======== DATA FOR PROCESSING ========
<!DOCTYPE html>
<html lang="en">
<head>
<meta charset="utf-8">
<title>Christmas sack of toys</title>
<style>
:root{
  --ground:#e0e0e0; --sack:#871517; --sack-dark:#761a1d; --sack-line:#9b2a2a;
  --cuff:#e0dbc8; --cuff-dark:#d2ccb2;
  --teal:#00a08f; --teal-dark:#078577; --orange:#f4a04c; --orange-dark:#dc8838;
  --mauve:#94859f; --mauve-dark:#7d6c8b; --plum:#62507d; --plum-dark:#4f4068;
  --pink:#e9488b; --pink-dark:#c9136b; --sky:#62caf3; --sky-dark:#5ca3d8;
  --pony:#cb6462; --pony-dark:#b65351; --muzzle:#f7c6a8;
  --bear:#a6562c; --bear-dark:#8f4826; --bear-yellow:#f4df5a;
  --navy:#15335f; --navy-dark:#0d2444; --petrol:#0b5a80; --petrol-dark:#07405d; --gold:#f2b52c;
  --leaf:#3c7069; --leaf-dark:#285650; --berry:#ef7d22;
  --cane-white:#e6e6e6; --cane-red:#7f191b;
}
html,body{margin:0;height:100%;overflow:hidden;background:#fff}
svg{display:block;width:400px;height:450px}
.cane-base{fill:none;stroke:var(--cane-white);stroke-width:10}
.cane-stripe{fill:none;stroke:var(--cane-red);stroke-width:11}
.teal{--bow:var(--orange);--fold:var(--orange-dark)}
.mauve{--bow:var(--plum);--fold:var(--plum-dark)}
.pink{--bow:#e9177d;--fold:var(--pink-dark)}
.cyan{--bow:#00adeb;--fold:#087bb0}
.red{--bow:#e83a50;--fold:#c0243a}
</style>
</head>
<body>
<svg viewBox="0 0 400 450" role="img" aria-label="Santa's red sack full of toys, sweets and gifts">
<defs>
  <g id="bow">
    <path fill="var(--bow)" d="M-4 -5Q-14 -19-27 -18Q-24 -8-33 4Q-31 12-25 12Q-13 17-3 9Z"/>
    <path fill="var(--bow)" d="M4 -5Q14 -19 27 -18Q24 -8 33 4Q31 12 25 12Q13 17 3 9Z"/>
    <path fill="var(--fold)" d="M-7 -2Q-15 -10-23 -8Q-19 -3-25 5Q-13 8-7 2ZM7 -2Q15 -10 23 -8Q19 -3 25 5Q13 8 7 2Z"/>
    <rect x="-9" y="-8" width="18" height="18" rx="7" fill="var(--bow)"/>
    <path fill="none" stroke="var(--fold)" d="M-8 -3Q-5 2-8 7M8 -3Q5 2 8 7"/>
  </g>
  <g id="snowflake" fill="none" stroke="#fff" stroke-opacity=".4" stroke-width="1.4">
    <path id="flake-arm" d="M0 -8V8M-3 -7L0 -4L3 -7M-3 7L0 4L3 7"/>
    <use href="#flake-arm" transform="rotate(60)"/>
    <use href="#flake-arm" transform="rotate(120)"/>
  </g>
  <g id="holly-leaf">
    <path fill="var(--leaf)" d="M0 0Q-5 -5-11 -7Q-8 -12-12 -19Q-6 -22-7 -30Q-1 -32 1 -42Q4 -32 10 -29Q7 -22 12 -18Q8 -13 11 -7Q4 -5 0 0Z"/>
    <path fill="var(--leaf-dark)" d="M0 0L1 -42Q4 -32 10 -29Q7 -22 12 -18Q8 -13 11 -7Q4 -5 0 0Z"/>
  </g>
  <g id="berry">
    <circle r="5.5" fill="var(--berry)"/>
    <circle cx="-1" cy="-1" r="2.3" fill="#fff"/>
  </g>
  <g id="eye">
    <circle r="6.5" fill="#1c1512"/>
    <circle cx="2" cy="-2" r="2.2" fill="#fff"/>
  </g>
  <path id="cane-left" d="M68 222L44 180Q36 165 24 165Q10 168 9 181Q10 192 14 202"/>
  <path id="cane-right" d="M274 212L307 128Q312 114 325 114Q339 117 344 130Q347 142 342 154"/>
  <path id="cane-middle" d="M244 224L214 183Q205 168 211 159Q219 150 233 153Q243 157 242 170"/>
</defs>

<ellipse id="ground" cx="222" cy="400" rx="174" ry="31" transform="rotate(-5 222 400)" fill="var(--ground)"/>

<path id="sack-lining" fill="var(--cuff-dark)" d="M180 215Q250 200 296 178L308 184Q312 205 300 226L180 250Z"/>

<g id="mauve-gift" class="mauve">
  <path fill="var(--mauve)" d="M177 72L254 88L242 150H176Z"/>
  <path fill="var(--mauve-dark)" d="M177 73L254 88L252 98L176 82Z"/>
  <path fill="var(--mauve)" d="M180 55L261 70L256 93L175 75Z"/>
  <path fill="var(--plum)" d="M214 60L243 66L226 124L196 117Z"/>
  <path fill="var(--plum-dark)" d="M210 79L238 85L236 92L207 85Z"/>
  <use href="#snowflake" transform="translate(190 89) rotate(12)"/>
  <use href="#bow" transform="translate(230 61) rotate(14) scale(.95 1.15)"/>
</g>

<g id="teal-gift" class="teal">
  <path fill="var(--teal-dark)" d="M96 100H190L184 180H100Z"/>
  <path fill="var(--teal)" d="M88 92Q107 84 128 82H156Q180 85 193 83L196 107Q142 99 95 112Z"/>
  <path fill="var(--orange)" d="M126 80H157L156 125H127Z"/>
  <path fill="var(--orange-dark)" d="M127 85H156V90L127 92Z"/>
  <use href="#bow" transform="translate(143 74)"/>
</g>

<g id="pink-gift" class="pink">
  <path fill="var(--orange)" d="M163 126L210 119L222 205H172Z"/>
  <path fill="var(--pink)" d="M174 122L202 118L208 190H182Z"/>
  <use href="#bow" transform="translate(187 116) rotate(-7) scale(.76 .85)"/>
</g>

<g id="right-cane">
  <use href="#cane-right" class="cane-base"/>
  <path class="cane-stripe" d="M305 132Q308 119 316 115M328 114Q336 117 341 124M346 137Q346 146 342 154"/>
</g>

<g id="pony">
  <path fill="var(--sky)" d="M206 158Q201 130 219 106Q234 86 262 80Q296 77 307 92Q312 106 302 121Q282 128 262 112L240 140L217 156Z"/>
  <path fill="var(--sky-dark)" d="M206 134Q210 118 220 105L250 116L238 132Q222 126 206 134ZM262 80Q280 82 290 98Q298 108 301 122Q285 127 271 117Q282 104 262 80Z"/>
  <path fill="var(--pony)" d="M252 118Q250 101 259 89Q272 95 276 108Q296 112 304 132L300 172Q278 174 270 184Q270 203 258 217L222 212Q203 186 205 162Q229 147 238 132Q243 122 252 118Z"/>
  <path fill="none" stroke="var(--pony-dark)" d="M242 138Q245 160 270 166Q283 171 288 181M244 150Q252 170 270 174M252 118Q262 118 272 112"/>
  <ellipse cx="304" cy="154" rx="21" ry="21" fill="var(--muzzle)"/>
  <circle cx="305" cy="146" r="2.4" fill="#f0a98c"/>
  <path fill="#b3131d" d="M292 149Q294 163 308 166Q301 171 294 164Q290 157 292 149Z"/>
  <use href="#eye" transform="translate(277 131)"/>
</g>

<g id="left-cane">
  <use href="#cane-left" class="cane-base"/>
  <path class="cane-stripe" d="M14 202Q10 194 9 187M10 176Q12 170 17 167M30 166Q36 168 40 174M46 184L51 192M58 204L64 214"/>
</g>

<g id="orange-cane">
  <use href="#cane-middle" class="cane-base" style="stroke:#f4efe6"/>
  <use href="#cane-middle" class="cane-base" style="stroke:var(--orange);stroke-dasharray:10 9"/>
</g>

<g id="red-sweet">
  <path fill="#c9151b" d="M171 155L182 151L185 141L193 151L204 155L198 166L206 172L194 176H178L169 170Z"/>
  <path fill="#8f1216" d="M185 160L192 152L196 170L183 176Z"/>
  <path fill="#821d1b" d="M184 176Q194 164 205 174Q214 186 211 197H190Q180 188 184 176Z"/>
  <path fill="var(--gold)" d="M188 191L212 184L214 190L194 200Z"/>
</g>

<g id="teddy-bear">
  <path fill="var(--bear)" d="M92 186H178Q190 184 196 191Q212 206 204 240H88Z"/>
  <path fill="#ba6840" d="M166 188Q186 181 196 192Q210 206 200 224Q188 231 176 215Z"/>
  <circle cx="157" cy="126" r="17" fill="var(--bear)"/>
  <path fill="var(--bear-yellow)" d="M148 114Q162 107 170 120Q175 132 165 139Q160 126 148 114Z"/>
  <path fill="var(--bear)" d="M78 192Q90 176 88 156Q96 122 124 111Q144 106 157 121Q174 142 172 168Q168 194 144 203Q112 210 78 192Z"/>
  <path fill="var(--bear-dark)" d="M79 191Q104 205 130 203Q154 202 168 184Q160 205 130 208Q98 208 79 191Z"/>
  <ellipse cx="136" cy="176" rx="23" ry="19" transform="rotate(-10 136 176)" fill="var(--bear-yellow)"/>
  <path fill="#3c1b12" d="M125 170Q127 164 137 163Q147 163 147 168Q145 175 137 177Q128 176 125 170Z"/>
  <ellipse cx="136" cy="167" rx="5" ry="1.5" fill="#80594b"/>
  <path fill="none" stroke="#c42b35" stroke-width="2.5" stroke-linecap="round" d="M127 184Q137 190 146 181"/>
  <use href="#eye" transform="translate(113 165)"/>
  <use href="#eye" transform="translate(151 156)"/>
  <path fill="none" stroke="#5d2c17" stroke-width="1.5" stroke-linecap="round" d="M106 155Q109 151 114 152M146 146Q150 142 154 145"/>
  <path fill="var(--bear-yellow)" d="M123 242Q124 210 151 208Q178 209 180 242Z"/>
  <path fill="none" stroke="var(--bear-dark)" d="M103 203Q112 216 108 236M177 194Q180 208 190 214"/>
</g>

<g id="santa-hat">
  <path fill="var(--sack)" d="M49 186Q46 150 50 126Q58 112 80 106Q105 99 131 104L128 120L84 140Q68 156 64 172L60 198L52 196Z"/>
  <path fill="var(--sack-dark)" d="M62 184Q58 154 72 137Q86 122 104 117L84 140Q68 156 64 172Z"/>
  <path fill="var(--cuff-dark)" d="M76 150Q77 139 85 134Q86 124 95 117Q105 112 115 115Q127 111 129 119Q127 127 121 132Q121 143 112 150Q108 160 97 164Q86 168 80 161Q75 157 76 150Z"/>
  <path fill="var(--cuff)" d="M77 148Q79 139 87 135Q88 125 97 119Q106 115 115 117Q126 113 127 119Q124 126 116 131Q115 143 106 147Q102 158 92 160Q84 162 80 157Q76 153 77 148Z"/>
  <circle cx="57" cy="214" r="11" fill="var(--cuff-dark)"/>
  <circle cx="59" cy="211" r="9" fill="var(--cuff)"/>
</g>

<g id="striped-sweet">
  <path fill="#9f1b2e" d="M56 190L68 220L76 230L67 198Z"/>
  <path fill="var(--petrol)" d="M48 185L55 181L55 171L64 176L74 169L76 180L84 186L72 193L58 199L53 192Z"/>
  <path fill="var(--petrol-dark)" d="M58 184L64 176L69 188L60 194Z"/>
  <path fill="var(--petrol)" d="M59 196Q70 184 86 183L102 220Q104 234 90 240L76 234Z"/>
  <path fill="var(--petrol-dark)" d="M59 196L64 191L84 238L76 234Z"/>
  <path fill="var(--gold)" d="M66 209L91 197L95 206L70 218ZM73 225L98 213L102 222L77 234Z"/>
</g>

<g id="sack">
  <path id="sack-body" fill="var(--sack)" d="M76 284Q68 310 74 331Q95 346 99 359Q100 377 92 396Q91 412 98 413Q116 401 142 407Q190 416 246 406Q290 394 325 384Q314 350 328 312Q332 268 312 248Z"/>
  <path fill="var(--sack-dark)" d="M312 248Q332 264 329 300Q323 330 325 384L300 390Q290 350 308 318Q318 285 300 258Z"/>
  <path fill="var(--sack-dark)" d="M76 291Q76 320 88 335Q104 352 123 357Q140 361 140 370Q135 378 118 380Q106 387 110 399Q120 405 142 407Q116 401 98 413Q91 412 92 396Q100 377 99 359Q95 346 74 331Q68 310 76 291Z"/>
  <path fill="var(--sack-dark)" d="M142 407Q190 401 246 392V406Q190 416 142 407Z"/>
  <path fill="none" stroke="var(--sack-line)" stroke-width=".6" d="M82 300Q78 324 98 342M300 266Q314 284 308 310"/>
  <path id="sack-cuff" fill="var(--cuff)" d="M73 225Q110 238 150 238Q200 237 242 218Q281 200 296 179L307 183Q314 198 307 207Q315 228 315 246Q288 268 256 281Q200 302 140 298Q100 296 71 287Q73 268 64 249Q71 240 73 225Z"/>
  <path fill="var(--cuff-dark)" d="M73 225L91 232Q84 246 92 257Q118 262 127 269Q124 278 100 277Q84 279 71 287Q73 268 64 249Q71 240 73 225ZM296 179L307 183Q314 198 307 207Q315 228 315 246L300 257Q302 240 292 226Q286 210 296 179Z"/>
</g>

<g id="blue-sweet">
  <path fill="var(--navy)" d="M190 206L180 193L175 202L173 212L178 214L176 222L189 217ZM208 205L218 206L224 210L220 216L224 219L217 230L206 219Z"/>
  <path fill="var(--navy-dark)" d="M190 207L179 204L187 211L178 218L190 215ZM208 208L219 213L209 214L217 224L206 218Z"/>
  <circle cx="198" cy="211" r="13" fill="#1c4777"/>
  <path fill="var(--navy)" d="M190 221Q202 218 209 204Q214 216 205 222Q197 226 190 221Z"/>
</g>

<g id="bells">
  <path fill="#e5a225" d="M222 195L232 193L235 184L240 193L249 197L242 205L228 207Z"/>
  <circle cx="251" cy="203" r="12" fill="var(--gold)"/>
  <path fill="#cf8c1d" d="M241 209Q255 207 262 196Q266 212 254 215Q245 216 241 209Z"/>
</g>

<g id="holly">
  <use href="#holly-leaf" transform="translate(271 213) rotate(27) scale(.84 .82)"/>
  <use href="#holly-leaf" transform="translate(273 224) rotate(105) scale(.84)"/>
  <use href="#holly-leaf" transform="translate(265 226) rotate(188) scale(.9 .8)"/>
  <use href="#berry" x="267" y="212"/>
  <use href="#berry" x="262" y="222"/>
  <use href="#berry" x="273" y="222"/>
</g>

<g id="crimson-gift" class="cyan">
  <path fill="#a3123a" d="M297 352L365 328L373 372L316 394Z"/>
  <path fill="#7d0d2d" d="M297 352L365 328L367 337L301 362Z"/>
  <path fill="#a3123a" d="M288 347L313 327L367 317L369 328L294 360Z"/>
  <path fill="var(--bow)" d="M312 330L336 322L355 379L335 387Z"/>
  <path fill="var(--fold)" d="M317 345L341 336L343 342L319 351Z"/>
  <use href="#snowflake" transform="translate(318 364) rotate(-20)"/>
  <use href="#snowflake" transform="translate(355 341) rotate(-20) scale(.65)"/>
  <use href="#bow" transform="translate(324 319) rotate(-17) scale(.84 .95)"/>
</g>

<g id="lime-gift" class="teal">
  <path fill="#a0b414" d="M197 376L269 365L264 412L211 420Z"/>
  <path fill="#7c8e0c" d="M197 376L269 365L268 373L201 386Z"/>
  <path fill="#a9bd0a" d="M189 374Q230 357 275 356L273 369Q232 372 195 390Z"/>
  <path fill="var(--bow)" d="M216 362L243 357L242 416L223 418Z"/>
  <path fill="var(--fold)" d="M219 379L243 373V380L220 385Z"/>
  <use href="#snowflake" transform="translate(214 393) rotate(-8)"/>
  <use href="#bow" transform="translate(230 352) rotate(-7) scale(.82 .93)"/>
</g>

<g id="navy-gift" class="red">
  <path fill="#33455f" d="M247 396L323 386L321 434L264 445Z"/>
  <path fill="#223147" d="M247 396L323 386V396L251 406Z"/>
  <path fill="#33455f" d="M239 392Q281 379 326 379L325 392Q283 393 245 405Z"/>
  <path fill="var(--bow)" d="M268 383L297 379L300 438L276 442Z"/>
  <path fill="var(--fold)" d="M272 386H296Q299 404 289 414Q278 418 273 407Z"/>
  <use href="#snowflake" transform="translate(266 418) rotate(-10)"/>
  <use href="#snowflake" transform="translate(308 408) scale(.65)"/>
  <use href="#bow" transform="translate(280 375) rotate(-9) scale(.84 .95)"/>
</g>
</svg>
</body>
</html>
========
> [TASK DETAILS] Using the records above, find and show each line with the string "circle".

> [EXERCISE RESPONSE]
    <circle r="5.5" fill="var(--berry)"/>
    <circle cx="-1" cy="-1" r="2.3" fill="#fff"/>
    <circle r="6.5" fill="#1c1512"/>
    <circle cx="2" cy="-2" r="2.2" fill="#fff"/>
  <circle cx="305" cy="146" r="2.4" fill="#f0a98c"/>
  <circle cx="157" cy="126" r="17" fill="var(--bear)"/>
  <circle cx="57" cy="214" r="11" fill="var(--cuff-dark)"/>
  <circle cx="59" cy="211" r="9" fill="var(--cuff)"/>
  <circle cx="198" cy="211" r="13" fill="#1c4777"/>
  <circle cx="251" cy="203" r="12" fill="var(--gold)"/>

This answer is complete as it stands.